● Work order
All lines from the one containing "530L360 570L330 585L302" down to the one containing "178L316 176L324 220L302", both ends included, are to be given again exactly; omit the rest of the listing below.

══ Entries shown ══

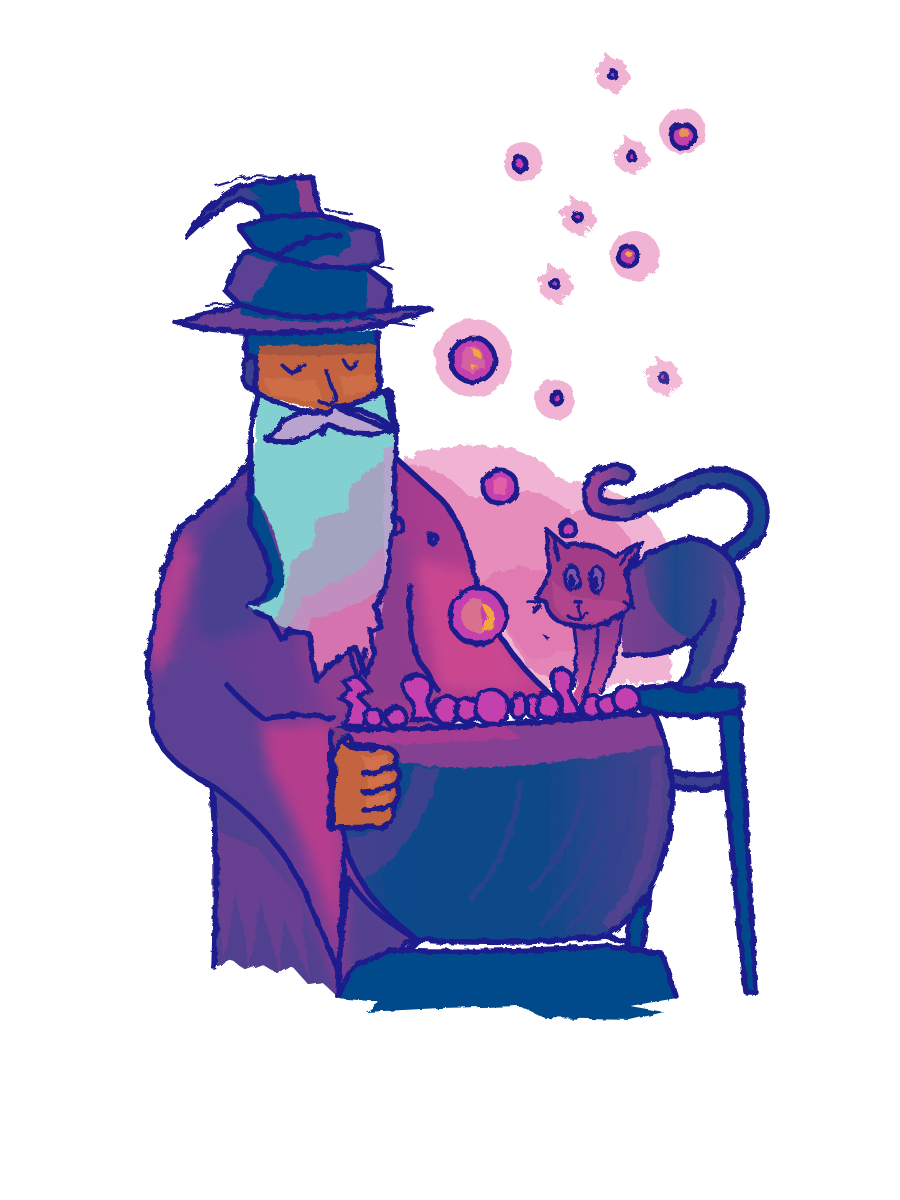
<!DOCTYPE html>
<html lang="en">
<head>
<meta charset="utf-8">
<title>Wizard, cat and cauldron</title>
<style>
:root{--ink:#1d1a8c;--navy:#064a8a;--indigo:#3b3f8f;--violet:#5b3f93;--plum:#8a3f8f;--magenta:#b8398a;--rose:#d6569c;--bubble:#c43fae;--pink:#efaed0;--haze:#f1b3d3;--skin:#c4643f;--mint:#82d0cf;--lilac:#b9a3cf;--gold:#f0a83c}
html,body{margin:0;background:#fff;overflow:hidden}
svg{display:block;width:900px;height:1200px}
.line{fill:none;stroke:var(--ink);stroke-width:5.5;stroke-linecap:round;stroke-linejoin:round}
.thin{stroke-width:3.5}
.navy{fill:var(--navy)}.indigo{fill:var(--indigo)}.violet{fill:var(--violet)}.plum{fill:var(--plum)}
.magenta{fill:var(--magenta)}.rose{fill:var(--rose)}.haze{fill:var(--haze)}.skin{fill:var(--skin)}
.mint{fill:var(--mint)}.lilac{fill:var(--lilac)}.gold{fill:var(--gold)}.ink{fill:var(--ink)}
.orb{fill:var(--bubble);stroke:var(--ink);stroke-width:5}
.foam circle,.foam path{fill:var(--bubble);stroke:var(--ink);stroke-width:4.5}
</style>
</head>
<body>
<svg viewBox="0 0 900 1200" role="img" aria-label="A bearded wizard holds a bubbling cauldron while a cat on a stool looks in">
<defs>
<filter id="brush" x="-5%" y="-5%" width="110%" height="110%"><feTurbulence type="fractalNoise" baseFrequency=".09" numOctaves="3" seed="4"/><feDisplacementMap in="SourceGraphic" scale="6"/></filter>
<filter id="chalk" x="-15%" y="-15%" width="130%" height="130%"><feTurbulence type="fractalNoise" baseFrequency=".12" numOctaves="3" seed="9"/><feDisplacementMap in="SourceGraphic" scale="13"/></filter>
<filter id="soft" x="-30%" y="-30%" width="160%" height="160%"><feGaussianBlur stdDeviation="7"/></filter>
<linearGradient id="robeTone" x1="0" y1="0" x2="1" y2="0"><stop offset="0" stop-color="#5e3f94"/><stop offset=".35" stop-color="#693d93"/><stop offset=".62" stop-color="#a13a8e"/><stop offset="1" stop-color="#c2408e"/></linearGradient>
<linearGradient id="potTone" x1="0" y1="0" x2="1" y2="0"><stop offset="0" stop-color="#334290"/><stop offset=".2" stop-color="#07498a"/><stop offset=".6" stop-color="#0a4889"/><stop offset="1" stop-color="#50408f"/></linearGradient>
<linearGradient id="catTone" x1="0" y1="0" x2="1" y2="0"><stop offset="0" stop-color="#70408e"/><stop offset=".45" stop-color="#1d478b"/><stop offset="1" stop-color="#58438f"/></linearGradient>
<linearGradient id="tailTone" x1="0" y1="0" x2="1" y2="0"><stop offset="0" stop-color="#a04596"/><stop offset=".35" stop-color="#3f448f"/><stop offset="1" stop-color="#12498c"/></linearGradient>
<linearGradient id="legTone" x1="0" y1="0" x2="0" y2="1"><stop offset="0" stop-color="#84398d"/><stop offset="1" stop-color="#d04f9b"/></linearGradient>
<path id="robeShape" d="M250 460Q232 490 180 526Q160 570 155 620L147 656L152 724Q160 760 212 786L213 968L232 960L246 970L262 964L278 974L292 966L308 984L322 982L338 997L414 938L350 860L430 730L550 696Q500 650 478 590Q468 530 442 500L398 460Z"/>
<path id="potShape" d="M332 730Q500 728 654 712Q676 760 671 820Q662 900 606 936Q510 946 418 940Q350 890 343 830Z"/>
<path id="hatShape" d="M187 237Q212 196 247 184L312 177L321 215L378 231L381 259L366 268L390 286L388 310Q412 305 431 310Q370 332 290 333Q220 334 175 322L240 305L226 291L241 254L255 249L239 228L262 219Q264 205 240 199Q210 214 187 237Z"/>
<path id="beardShape" d="M258 390Q300 412 326 410Q360 404 391 388L396 430L394 520L386 586L376 630L372 660L356 648L334 660L316 672L309 634L290 630L270 620L248 606Q276 608 286 584Q276 520 252 492Z"/>
<path id="catBody" d="M622 572Q650 548 690 538Q740 545 742 600Q738 650 712 680Q700 694 676 688Q692 672 694 640Q660 660 622 654Z"/>
<path id="catHead" d="M547 530L566 546Q592 540 614 556L642 542L626 576L632 604Q610 630 574 626Q548 622 546 602L536 598L550 574Z"/>
<clipPath id="robeClip"><use href="#robeShape"/></clipPath>
<clipPath id="potClip"><use href="#potShape"/></clipPath>
<clipPath id="hatClip"><use href="#hatShape"/></clipPath>
<clipPath id="beardClip"><use href="#beardShape"/></clipPath>
<clipPath id="catClip"><use href="#catBody"/></clipPath>
<g id="speck"><circle class="haze" r="17" filter="url(#chalk)"/><circle class="ink" r="6"/><circle r="2" fill="var(--bubble)"/></g>
</defs>

<g id="steam" filter="url(#chalk)">
<path class="haze" d="M398 462Q440 440 490 446Q540 448 556 478L590 484Q650 500 668 545L672 680L540 690L470 600Z"/>
<path fill="#e78dbb" d="M404 464Q440 462 470 498Q530 478 570 512Q610 505 630 540L620 640L530 660L480 590Z"/>
<path fill="#dd72ab" opacity=".7" d="M478 585Q500 560 545 570L552 620L600 640L570 688L530 670Z"/>
</g>

<g id="stool" filter="url(#brush)">
<path class="line navy" d="M720 712L740 712L756 992L746 992L740 940Z"/>
<path class="line navy" d="M630 900L650 890L642 950L628 948Z"/>
<path class="line indigo" d="M672 772Q698 778 724 772L724 787Q698 792 672 786Z"/>
<path class="line navy" d="M632 690Q690 680 742 687L742 706Q734 718 668 715L640 708Z"/>
</g>

<g id="cat" filter="url(#brush)">
<path d="M732 552Q770 530 756 498Q738 470 700 480C650 500 630 520 596 506C584 486 602 468 624 475" fill="none" stroke="var(--ink)" stroke-width="22" stroke-linecap="round"/>
<path d="M732 552Q770 530 756 498Q738 470 700 480C650 500 630 520 596 506C584 486 602 468 624 475" fill="none" stroke="url(#tailTone)" stroke-width="11" stroke-linecap="round"/>
<use href="#catBody" fill="url(#catTone)"/>
<g clip-path="url(#catClip)"><path fill="#7d3f91" opacity=".75" d="M620 575L646 565Q640 610 690 640L640 665L615 655Z"/><path fill="#6d4694" opacity=".6" d="M722 570Q734 620 694 690L716 690L750 620Z"/></g>
<path class="line" d="M625 572Q650 548 690 538Q740 545 742 600Q738 650 712 680Q700 694 676 688Q692 672 694 640Q660 660 624 654M694 640Q712 624 714 602"/>
<path fill="url(#legTone)" d="M574 624L622 610Q620 656 604 690L574 706Q580 670 574 624Z"/>
<path class="line thin" d="M574 628Q580 660 572 690M598 628Q598 664 584 698M622 614Q620 660 600 692"/>
<use href="#catHead" fill="#a03c86"/>
<path fill="#bd4a93" opacity=".6" d="M552 580Q572 600 590 598L628 604Q610 625 574 622Q550 616 552 580Z"/>
<use href="#catHead" class="line" style="stroke-width:4.5"/>
<path class="line thin" d="M546 602L528 602M540 606L534 612M624 602L634 608M554 538L558 560M632 550L620 564"/>
<g fill="#7d55a8" stroke="var(--ink)" stroke-width="3.5"><ellipse cx="572" cy="578" rx="7" ry="12"/><ellipse cx="597" cy="580" rx="7" ry="13"/></g>
<ellipse class="ink" cx="571" cy="581" rx="3" ry="7"/><ellipse class="ink" cx="595" cy="583" rx="3" ry="8"/>
<path class="line thin" d="M574 601L582 603L579 608L580 616M568 616Q578 622 588 614"/>
</g>

<g id="robe" filter="url(#brush)">
<use href="#robeShape" fill="url(#robeTone)"/>
<g clip-path="url(#robeClip)">
<g filter="url(#soft)">
<path fill="#b13f92" d="M184 526Q200 550 184 600Q172 640 160 690L146 650L160 570Z"/>
<path fill="#4a3f90" d="M206 530L250 490L280 600Q250 640 200 640Q190 590 206 530Z"/>
<path class="violet" d="M160 660Q220 630 260 720Q280 800 320 860L200 800L150 730Z"/>
<path fill="#b53d8d" d="M262 724L334 722L342 850L340 950Q312 850 270 770Z"/>
<path fill="#513f90" d="M205 780Q280 830 326 960L340 1000L205 1000Z"/>
<path fill="#554090" d="M346 872L420 940L345 990Z"/>
<path fill="#8d3d8e" d="M380 530L408 540L412 650L440 700L330 712L300 650Z"/>
<path fill="#ca4690" d="M416 560L470 570L530 690L440 690Z"/>
</g>
<path fill="#7a3f92" opacity=".55" d="M216 880L224 962L236 890L250 968L260 900L280 975L284 920L310 980L300 900L260 850L216 830Z"/>
</g>
<path class="line" d="M250 460Q232 490 180 526Q160 570 155 620L147 656L152 724Q160 760 212 786Q276 830 304 890L338 970L348 880M212 786L217 868L214 967M398 460L442 500Q468 530 478 590Q500 650 548 692M226 684Q244 704 264 719Q296 712 334 718M410 586Q408 640 420 662L438 690M391 520Q404 514 402 530L392 538M345 836L343 880L338 996L414 938Q366 910 348 878"/>
<circle class="line" cx="433" cy="539" r="4" fill="#8a3f9a"/>
<path class="navy" d="M250 470L262 510Q278 550 287 584Q276 606 252 604Q270 590 266 560L250 530Z"/>
<path class="line" d="M250 468L250 526Q272 560 270 582Q264 600 248 606"/>
</g>

<g id="face" filter="url(#brush)">
<path class="navy" d="M246 334L380 330L382 400L258 400L250 388Z"/>
<path class="skin" d="M258 346Q320 350 378 344L379 392L326 412L258 394Z"/>
<path fill="#a9563f" d="M258 346L378 344L378 352Q318 358 258 354Z"/>
<path fill="#d87850" opacity=".5" d="M264 378L316 380L324 404L270 394ZM340 376L376 374L374 390L344 396Z"/>
<path class="line indigo" d="M256 358Q244 352 243 372Q242 390 256 390Z"/>
<path class="line" d="M245 336L247 356M378 332L379 392"/>
<path class="line thin" d="M282 365Q292 376 304 364M286 369L292 373L300 370M344 361Q350 375 358 362M328 372Q330 384 335 394Q338 402 328 404L320 402"/>
</g>

<g id="beard" filter="url(#brush)">
<use href="#beardShape" class="mint"/>
<g clip-path="url(#beardClip)">
<path fill="#a3a5c0" d="M392 455L352 484L346 512L316 520L312 545L292 560L284 600L270 630L360 680L410 600Z"/>
<path fill="#c08fc0" d="M400 530L360 570L330 585L302 600L280 640L350 690L400 640Z"/>
<path fill="#d473ad" d="M390 588L350 606L310 620L300 680L380 680Z"/>
<path fill="#b5a4cc" d="M384 450L402 440L400 600L384 600Z"/>
</g>
<path class="line" d="M258 396L250 430L252 492M391 392L396 430L394 520L386 586L376 606L380 626L370 630L374 656L366 676L356 648L336 660L316 680L309 634L290 630L282 640L270 618L256 612"/>
<path class="line" d="M256 392Q276 404 308 412M334 408Q370 400 388 390"/>
<path class="line lilac" d="M327 412Q298 410 284 420L267 440Q300 448 327 424Q356 440 393 430Q380 412 336 406Z"/>
<path class="line" d="M327 424L322 434M340 409L392 430M386 394L394 428"/>
</g>

<g id="hat" filter="url(#brush)">
<use href="#hatShape" class="navy"/>
<g clip-path="url(#hatClip)">
<path class="plum" d="M296 178L316 176L324 220L302 214Z"/>
<path class="violet" d="M346 230L380 230L382 260L312 270Q300 258 330 256Q360 250 346 230ZM228 288L246 254L278 264L252 300L246 312ZM368 270L392 286L388 314L366 314Z"/>
<path fill="#6d4194" d="M172 322L240 306Q310 324 432 308L380 330L290 336Z"/>
<path class="navy" d="M242 300Q310 318 372 308L376 318Q300 328 240 314Z"/>
<path class="indigo" d="M190 236Q212 198 246 186L262 200L240 200Z"/>
</g>
<use href="#hatShape" class="line"/>
<path class="line" d="M239 304Q300 326 388 310M255 249Q300 270 366 268M262 219Q290 214 321 215M280 254Q300 236 340 236"/>
<path class="line" style="stroke-width:2" d="M216 186L250 176L304 178M326 210L352 214M366 226L380 234M372 264L394 270M205 305L232 303M360 318L414 326"/>
</g>

<g id="foam" class="foam" filter="url(#brush)">
<path d="M345 726L350 704L340 698L350 690L344 682Q354 672 362 680L370 690L360 698L368 706L362 726Z"/>
<path class="line thin" fill="none" style="fill:none" d="M356 676L350 650M360 674L366 650"/>
<circle cx="374" cy="718" r="9"/><circle cx="396" cy="717" r="10"/>
<circle cx="446" cy="710" r="14"/><circle cx="468" cy="710" r="12"/>
<path d="M412 720Q420 706 406 696Q398 678 418 675Q438 678 428 698Q426 708 438 720Z"/>
<rect x="512" y="694" width="14" height="25" rx="7" fill="#c43fae" stroke="#1d1a8c" stroke-width="4"/><rect x="528" y="696" width="12" height="22" rx="6" fill="#c43fae" stroke="#1d1a8c" stroke-width="4"/>
<circle cx="492" cy="707" r="17"/><circle cx="548" cy="706" r="12"/>
<path d="M560 716Q566 700 554 690Q548 672 562 668Q578 674 570 692L580 714Z"/>
<circle cx="592" cy="706" r="11"/><circle cx="608" cy="705" r="10"/><circle cx="626" cy="699" r="13"/>
</g>

<g id="cauldron" filter="url(#brush)">
<path class="navy" d="M336 998L350 970L390 948Q500 952 606 944L662 952L677 998L630 1006L664 1012L630 1020L545 1018L520 1006L440 1008L366 1012L380 1002Z"/>
<path class="line" d="M338 996L352 968L390 950Q500 954 608 946L662 954L676 996M418 940L410 948M606 936L628 942"/>
<use href="#potShape" fill="url(#potTone)"/>
<g clip-path="url(#potClip)">
<path fill="#843f92" d="M330 728L660 710L664 744Q560 768 450 768L396 762L340 790Z"/>
<path fill="#a63d92" d="M330 728L500 722L520 738L420 744L340 744Z"/>
<path fill="#553f91" d="M344 840Q390 836 404 800L414 766L440 768Q420 850 360 880Z" opacity=".7"/>
<path fill="none" stroke="#32438f" stroke-width="6" opacity=".8" d="M612 768Q606 860 540 926M636 766Q632 870 566 930M586 772Q580 840 530 890M520 780Q514 850 470 900"/>
<path fill="none" stroke="#5f4392" stroke-width="12" opacity=".7" d="M656 756Q664 870 606 926"/>
</g>
<use href="#potShape" class="line"/>
</g>

<g id="hand" filter="url(#brush)">
<path fill="#7b3a80" d="M330 726L350 732L356 820L332 832Z"/>
<path class="line skin" d="M334 752L344 738Q350 732 352 744L388 748Q402 754 394 766Q404 774 396 784Q402 794 394 804Q396 824 380 827L332 828Z"/>
<path fill="#dc7954" opacity=".6" d="M362 756L388 756L390 766L366 770ZM366 778L390 774L392 784L368 788ZM366 798L390 794L388 804L366 808Z"/>
<path class="line" d="M346 744Q358 752 376 748M364 774Q380 772 394 766M364 792Q380 792 396 784M364 810Q380 810 394 804M331 732L330 828"/>
</g>

<g id="floating-orbs" filter="url(#brush)">
<use href="#speck" x="612" y="74"/><use href="#speck" x="631" y="156"/><use href="#speck" x="578" y="217"/><use href="#speck" x="555" y="284"/><use href="#speck" x="663" y="377" opacity=".9"/>
<g class="haze"><circle cx="683" cy="131" r="23"/><circle cx="523" cy="162" r="20"/><circle cx="635" cy="256" r="25"/><circle cx="473" cy="358" r="39"/><circle cx="555" cy="399" r="20"/></g>
<circle class="orb" cx="683" cy="136" r="12"/><circle class="gold" cx="684" cy="133" r="5" opacity=".8"/>
<ellipse class="orb" cx="520" cy="164" rx="6" ry="7"/>
<circle class="orb" cx="628" cy="256" r="10"/><circle class="gold" cx="629" cy="254" r="3"/>
<circle class="orb" cx="473" cy="360" r="22"/><path fill="#e07a9a" d="M460 366Q458 348 474 346Q488 352 484 368L472 374Z" opacity=".6"/><path class="gold" d="M472 348Q484 350 482 360L474 356ZM470 364L478 366L472 370Z"/>
<ellipse class="orb" cx="557" cy="398" rx="5" ry="6"/>
<circle class="orb" cx="500" cy="487" r="17"/><path fill="#e05fa8" d="M492 480Q500 474 508 480L504 494L494 494Z"/>
<circle class="orb" cx="568" cy="529" r="8"/>
<circle class="orb" cx="478" cy="616" r="28"/><path fill="#d9708d" d="M460 616Q464 598 480 598L484 634Q464 634 460 616Z"/><path class="gold" d="M480 602Q500 608 492 628L482 632L488 616Z"/>
<path class="ink" d="M543 635L551 638L548 641Z"/>
</g>
</svg>
</body>
</html>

═══

● Result of the task
<path fill="#c08fc0" d="M400 530L360 570L330 585L302 600L280 640L350 690L400 640Z"/>
<path fill="#d473ad" d="M390 588L350 606L310 620L300 680L380 680Z"/>
<path fill="#b5a4cc" d="M384 450L402 440L400 600L384 600Z"/>
</g>
<path class="line" d="M258 396L250 430L252 492M391 392L396 430L394 520L386 586L376 606L380 626L370 630L374 656L366 676L356 648L336 660L316 680L309 634L290 630L282 640L270 618L256 612"/>
<path class="line" d="M256 392Q276 404 308 412M334 408Q370 400 388 390"/>
<path class="line lilac" d="M327 412Q298 410 284 420L267 440Q300 448 327 424Q356 440 393 430Q380 412 336 406Z"/>
<path class="line" d="M327 424L322 434M340 409L392 430M386 394L394 428"/>
</g>

<g id="hat" filter="url(#brush)">
<use href="#hatShape" class="navy"/>
<g clip-path="url(#hatClip)">
<path class="plum" d="M296 178L316 176L324 220L302 214Z"/>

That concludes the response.